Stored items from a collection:
--------------------

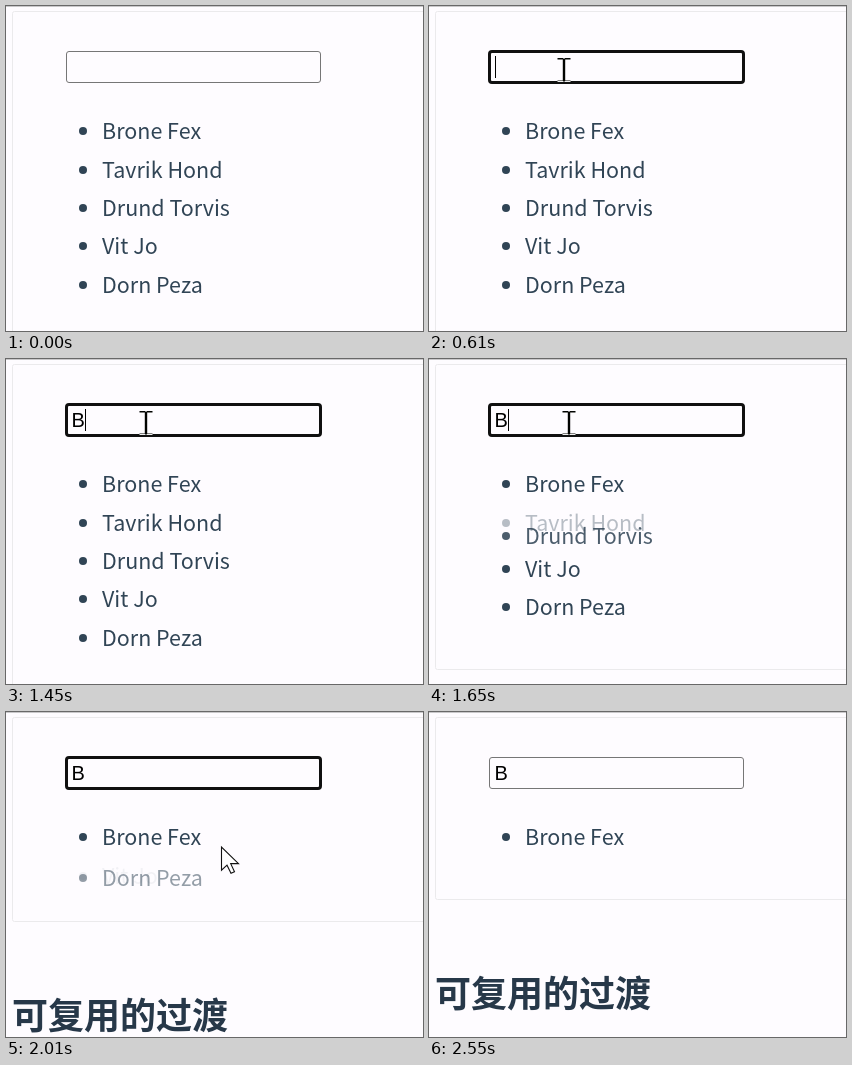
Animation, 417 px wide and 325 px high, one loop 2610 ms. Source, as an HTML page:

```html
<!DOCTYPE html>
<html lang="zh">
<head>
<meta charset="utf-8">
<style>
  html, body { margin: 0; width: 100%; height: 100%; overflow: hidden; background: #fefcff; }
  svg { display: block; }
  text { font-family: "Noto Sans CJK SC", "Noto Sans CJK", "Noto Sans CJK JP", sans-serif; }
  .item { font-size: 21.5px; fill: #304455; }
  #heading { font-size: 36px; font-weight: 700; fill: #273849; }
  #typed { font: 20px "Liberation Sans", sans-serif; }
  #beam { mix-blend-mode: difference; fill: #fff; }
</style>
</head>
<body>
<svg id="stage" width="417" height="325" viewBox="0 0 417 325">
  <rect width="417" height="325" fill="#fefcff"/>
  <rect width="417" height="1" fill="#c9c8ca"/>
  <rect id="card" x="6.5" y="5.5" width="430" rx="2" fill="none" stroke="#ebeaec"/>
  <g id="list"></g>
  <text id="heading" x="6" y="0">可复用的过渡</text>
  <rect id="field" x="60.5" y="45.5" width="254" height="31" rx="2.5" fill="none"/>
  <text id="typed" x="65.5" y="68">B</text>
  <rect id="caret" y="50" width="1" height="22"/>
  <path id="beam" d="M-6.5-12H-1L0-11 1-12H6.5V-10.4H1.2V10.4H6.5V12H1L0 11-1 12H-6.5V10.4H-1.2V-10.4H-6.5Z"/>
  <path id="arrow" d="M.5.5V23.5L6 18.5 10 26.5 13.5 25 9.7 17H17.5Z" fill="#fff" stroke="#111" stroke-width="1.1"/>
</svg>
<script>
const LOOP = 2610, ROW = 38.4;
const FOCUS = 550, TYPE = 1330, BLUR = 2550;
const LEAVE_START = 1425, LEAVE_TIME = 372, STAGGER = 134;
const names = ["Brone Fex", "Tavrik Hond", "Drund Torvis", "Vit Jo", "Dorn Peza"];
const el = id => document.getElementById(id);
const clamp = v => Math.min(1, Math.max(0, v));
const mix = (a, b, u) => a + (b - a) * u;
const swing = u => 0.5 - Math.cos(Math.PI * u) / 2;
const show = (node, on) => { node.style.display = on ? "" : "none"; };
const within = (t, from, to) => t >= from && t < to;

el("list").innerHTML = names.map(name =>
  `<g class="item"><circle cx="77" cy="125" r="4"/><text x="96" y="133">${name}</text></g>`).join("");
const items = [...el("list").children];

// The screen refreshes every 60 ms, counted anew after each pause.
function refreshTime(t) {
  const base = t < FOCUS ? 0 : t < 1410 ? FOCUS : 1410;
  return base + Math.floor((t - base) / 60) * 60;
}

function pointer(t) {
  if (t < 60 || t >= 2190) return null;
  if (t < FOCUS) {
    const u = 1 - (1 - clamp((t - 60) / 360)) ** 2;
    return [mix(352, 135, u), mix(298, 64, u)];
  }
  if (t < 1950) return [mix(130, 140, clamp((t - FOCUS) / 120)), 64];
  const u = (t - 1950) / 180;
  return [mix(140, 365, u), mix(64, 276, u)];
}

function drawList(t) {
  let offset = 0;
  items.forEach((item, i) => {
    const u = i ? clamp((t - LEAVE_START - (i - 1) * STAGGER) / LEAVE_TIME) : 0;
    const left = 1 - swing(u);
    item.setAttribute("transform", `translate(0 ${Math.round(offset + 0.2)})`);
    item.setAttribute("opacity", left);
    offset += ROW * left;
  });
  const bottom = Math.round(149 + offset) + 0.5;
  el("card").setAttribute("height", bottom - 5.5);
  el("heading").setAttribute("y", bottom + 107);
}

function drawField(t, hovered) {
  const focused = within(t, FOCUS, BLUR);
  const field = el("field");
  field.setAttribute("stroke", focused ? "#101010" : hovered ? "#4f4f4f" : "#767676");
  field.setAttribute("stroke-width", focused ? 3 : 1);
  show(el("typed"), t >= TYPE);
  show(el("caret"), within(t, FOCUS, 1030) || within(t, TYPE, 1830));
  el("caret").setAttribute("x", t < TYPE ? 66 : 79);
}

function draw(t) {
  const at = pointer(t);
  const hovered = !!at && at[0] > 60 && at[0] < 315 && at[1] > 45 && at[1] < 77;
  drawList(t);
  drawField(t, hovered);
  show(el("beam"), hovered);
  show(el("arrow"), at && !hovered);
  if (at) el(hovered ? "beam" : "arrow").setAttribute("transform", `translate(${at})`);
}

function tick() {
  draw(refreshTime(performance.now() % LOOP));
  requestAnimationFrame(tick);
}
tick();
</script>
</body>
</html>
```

--------------------

Exercise directions: Could you reproduce every record above exactly, leaving out the pictures?

Result of this exercise:
Animation, 417 px wide and 325 px high, one loop 2610 ms. Source, as an HTML page:

```html
<!DOCTYPE html>
<html lang="zh">
<head>
<meta charset="utf-8">
<style>
  html, body { margin: 0; width: 100%; height: 100%; overflow: hidden; background: #fefcff; }
  svg { display: block; }
  text { font-family: "Noto Sans CJK SC", "Noto Sans CJK", "Noto Sans CJK JP", sans-serif; }
  .item { font-size: 21.5px; fill: #304455; }
  #heading { font-size: 36px; font-weight: 700; fill: #273849; }
  #typed { font: 20px "Liberation Sans", sans-serif; }
  #beam { mix-blend-mode: difference; fill: #fff; }
</style>
</head>
<body>
<svg id="stage" width="417" height="325" viewBox="0 0 417 325">
  <rect width="417" height="325" fill="#fefcff"/>
  <rect width="417" height="1" fill="#c9c8ca"/>
  <rect id="card" x="6.5" y="5.5" width="430" rx="2" fill="none" stroke="#ebeaec"/>
  <g id="list"></g>
  <text id="heading" x="6" y="0">可复用的过渡</text>
  <rect id="field" x="60.5" y="45.5" width="254" height="31" rx="2.5" fill="none"/>
  <text id="typed" x="65.5" y="68">B</text>
  <rect id="caret" y="50" width="1" height="22"/>
  <path id="beam" d="M-6.5-12H-1L0-11 1-12H6.5V-10.4H1.2V10.4H6.5V12H1L0 11-1 12H-6.5V10.4H-1.2V-10.4H-6.5Z"/>
  <path id="arrow" d="M.5.5V23.5L6 18.5 10 26.5 13.5 25 9.7 17H17.5Z" fill="#fff" stroke="#111" stroke-width="1.1"/>
</svg>
<script>
const LOOP = 2610, ROW = 38.4;
const FOCUS = 550, TYPE = 1330, BLUR = 2550;
const LEAVE_START = 1425, LEAVE_TIME = 372, STAGGER = 134;
const names = ["Brone Fex", "Tavrik Hond", "Drund Torvis", "Vit Jo", "Dorn Peza"];
const el = id => document.getElementById(id);
const clamp = v => Math.min(1, Math.max(0, v));
const mix = (a, b, u) => a + (b - a) * u;
const swing = u => 0.5 - Math.cos(Math.PI * u) / 2;
const show = (node, on) => { node.style.display = on ? "" : "none"; };
const within = (t, from, to) => t >= from && t < to;

el("list").innerHTML = names.map(name =>
  `<g class="item"><circle cx="77" cy="125" r="4"/><text x="96" y="133">${name}</text></g>`).join("");
const items = [...el("list").children];

// The screen refreshes every 60 ms, counted anew after each pause.
function refreshTime(t) {
  const base = t < FOCUS ? 0 : t < 1410 ? FOCUS : 1410;
  return base + Math.floor((t - base) / 60) * 60;
}

function pointer(t) {
  if (t < 60 || t >= 2190) return null;
  if (t < FOCUS) {
    const u = 1 - (1 - clamp((t - 60) / 360)) ** 2;
    return [mix(352, 135, u), mix(298, 64, u)];
  }
  if (t < 1950) return [mix(130, 140, clamp((t - FOCUS) / 120)), 64];
  const u = (t - 1950) / 180;
  return [mix(140, 365, u), mix(64, 276, u)];
}

function drawList(t) {
  let offset = 0;
  items.forEach((item, i) => {
    const u = i ? clamp((t - LEAVE_START - (i - 1) * STAGGER) / LEAVE_TIME) : 0;
    const left = 1 - swing(u);
    item.setAttribute("transform", `translate(0 ${Math.round(offset + 0.2)})`);
    item.setAttribute("opacity", left);
    offset += ROW * left;
  });
  const bottom = Math.round(149 + offset) + 0.5;
  el("card").setAttribute("height", bottom - 5.5);
  el("heading").setAttribute("y", bottom + 107);
}

function drawField(t, hovered) {
  const focused = within(t, FOCUS, BLUR);
  const field = el("field");
  field.setAttribute("stroke", focused ? "#101010" : hovered ? "#4f4f4f" : "#767676");
  field.setAttribute("stroke-width", focused ? 3 : 1);
  show(el("typed"), t >= TYPE);
  show(el("caret"), within(t, FOCUS, 1030) || within(t, TYPE, 1830));
  el("caret").setAttribute("x", t < TYPE ? 66 : 79);
}

function draw(t) {
  const at = pointer(t);
  const hovered = !!at && at[0] > 60 && at[0] < 315 && at[1] > 45 && at[1] < 77;
  drawList(t);
  drawField(t, hovered);
  show(el("beam"), hovered);
  show(el("arrow"), at && !hovered);
  if (at) el(hovered ? "beam" : "arrow").setAttribute("transform", `translate(${at})`);
}

function tick() {
  draw(refreshTime(performance.now() % LOOP));
  requestAnimationFrame(tick);
}
tick();
</script>
</body>
</html>
```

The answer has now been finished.